Financial markets will continue to improve in 2012, but there are risks that could bring them back down again.
Ed Keon, managing director of Quantitative Management Associates, said that the world is experiencing uncertain times. He pointed out that Europe is his top concern, but noted that China, India and other economies and global hot spots could face major problems in 2012 that could disrupt U.S. markets.
“A stronger-than-expected 2012 stock market is more likely than a very weak one, with U.S. economic data on employment, housing and manufacturing consistently better than expected for months now,” said Keon, speaking at Prudential Financial Inc.’s 2012 Global Economic and Retirement Outlook briefing in New York. “True, some of that is due to temporary factors, and a likely recession in Europe, weak U.S. income growth and ongoing concerns about household real estate are likely to constrain growth in 2012. But the financial obligations ratio is at a generational low, suggesting that on average—even though many families continue to struggle—folks are finding it easier to pay their bills now than they have in a generation. Household de-leveraging might be in the seventh or eighth inning, and the drag from this might be mostly over. And any improvement in Europe could lead to a major rally. So 2012 could look a lot better than 2011, provided the U.S. continues to heal and if—and it’s a big if—other trouble spots don’t bite us.”
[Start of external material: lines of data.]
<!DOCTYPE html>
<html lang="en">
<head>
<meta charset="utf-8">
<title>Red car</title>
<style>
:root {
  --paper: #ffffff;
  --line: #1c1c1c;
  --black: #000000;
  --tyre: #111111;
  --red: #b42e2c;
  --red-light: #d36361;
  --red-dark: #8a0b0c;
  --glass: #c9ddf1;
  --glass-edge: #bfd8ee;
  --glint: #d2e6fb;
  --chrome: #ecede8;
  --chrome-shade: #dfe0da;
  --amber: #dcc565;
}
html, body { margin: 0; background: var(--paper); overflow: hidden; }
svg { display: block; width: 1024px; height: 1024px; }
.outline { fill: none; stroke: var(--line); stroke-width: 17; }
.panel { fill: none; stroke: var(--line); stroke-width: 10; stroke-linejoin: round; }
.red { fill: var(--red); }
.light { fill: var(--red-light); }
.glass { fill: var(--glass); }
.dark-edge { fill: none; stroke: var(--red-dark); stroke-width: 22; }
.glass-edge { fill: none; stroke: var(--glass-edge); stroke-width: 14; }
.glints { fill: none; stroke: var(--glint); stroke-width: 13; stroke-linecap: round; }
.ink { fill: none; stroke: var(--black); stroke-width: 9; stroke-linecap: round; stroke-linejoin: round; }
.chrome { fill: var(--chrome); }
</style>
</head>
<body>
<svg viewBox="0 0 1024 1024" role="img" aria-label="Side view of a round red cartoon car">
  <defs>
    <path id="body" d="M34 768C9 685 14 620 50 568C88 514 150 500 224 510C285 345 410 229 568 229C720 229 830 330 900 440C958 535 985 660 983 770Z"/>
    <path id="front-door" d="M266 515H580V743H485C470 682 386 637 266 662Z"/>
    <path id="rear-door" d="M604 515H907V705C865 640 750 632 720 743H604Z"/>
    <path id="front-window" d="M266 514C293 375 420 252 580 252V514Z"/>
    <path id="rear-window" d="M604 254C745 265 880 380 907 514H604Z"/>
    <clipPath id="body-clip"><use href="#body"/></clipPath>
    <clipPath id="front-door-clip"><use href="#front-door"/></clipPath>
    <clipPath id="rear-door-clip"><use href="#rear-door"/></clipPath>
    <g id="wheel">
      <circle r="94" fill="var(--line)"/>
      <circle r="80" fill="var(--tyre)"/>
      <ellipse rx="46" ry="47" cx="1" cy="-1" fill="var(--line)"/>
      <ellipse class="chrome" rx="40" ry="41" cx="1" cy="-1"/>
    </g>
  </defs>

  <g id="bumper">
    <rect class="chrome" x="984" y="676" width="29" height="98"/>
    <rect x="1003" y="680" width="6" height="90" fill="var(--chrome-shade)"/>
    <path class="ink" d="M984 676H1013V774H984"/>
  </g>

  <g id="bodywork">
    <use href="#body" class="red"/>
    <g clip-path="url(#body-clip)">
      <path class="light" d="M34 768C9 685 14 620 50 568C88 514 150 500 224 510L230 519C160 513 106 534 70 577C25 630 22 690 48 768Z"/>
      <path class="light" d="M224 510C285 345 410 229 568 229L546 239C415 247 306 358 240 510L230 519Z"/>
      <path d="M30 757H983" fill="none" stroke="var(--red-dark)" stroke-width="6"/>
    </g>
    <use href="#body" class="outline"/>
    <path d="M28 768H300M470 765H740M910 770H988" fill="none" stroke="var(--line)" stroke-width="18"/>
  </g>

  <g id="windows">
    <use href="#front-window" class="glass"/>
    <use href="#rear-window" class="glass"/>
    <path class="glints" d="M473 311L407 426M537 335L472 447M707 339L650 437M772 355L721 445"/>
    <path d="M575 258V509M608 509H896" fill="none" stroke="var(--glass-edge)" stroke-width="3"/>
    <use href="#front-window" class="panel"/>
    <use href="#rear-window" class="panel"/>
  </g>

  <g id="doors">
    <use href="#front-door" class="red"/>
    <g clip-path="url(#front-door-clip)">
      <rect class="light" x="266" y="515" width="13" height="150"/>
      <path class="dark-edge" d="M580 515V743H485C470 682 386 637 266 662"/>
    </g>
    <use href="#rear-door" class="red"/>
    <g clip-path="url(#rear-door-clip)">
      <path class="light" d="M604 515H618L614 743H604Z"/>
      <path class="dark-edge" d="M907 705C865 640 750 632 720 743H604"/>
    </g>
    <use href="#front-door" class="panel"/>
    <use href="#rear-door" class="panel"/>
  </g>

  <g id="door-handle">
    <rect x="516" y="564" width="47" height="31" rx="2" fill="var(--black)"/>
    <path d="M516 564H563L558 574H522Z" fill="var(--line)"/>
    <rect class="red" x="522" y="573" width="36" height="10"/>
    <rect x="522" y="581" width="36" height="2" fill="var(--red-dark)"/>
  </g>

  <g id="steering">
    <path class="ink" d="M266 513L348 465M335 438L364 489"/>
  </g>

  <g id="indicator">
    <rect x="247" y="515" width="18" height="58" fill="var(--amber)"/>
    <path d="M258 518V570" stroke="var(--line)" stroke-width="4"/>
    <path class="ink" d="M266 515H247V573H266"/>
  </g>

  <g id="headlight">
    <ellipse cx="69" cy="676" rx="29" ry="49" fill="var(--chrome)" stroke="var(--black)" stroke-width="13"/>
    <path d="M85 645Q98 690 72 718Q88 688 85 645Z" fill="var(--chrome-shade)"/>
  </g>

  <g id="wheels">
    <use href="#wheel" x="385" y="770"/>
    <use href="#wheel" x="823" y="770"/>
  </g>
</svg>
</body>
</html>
Quincy Krosby, a Prudential market strategist, noted that despite the more positive domestic economic landscape, investors will be particularly sensitive to corporate top line revenue growth and guidance.
“Slower European growth, coupled with a stronger U.S. dollar, will impede traction for U.S. markets, but a potential slowdown in hiring and continued weakness in the housing market will probably lead to more Federal Reserve intervention, providing positive stimulus for markets,” said Krosby. “Similarly, European Central Bank action will continue to provide liquidity—and confidence—for markets.”
For global markets, John Praveen, chief investment strategist for Prudential International Investments Advisers, agreed that Europe remains a significant concern, but that attractive valuations, low interest rates, further rate cuts and other liquidity measures, multiple expansion, and healthy earnings growth should help stock markets in 2012.
“Global financial markets and the global economy are likely to remain under the shadow of the continuing Eurozone debt crisis in 2012,” said Praveen. “Global equity markets are likely to struggle in a volatile 2012 but eke out modest gains. Further, U.S. and Emerging Market stocks are likely to outperform Europe and Japan.”
In the fixed income markets, Michael Lillard, chief investment officer of Prudential Fixed Income, said that despite the 2011 bull market in U.S. Treasuries, he believes there is still value, particularly corporate bonds, emerging markets debt and select structured products, and expects the credit sectors to dramatically outperform government debt in 2012.
“Fundamentals in the U.S. investment grade and high-yield bond corporate sectors remain healthy overall, and yield spreads over U.S. Treasuries are generous for this stage of the credit cycle,” said Lillard. “Emerging economies continue to offer value, supported by improving sovereign creditworthiness, productivity growth and investment flows. Volatility will likely remain high, however, due to bouts of risk aversion in response to the European crisis and a potential slowdown in global growth.”
Harry Dalessio, senior vice president for strategic relationships at Prudential Retirement, says the likely environment of slow growth, low inflation, low interest rates and volatile financial markets described by Prudential’s market experts will continue to challenge investors in their pursuit to reach their retirement goals.
“Although the worst recession in a generation is technically behind us, it likely doesn’t feel that way to many individuals,” said Dalessio. “Contributions to defined contribution retirement plans are lower than pre-recession levels, and the number of people taking withdrawals is near record highs. Therefore, 2012 is also likely to be a period where new approaches and solutions to help will be needed more than ever.”
Prudential Financial, Inc. has operations in the United States, Asia, Europe, and Latin America.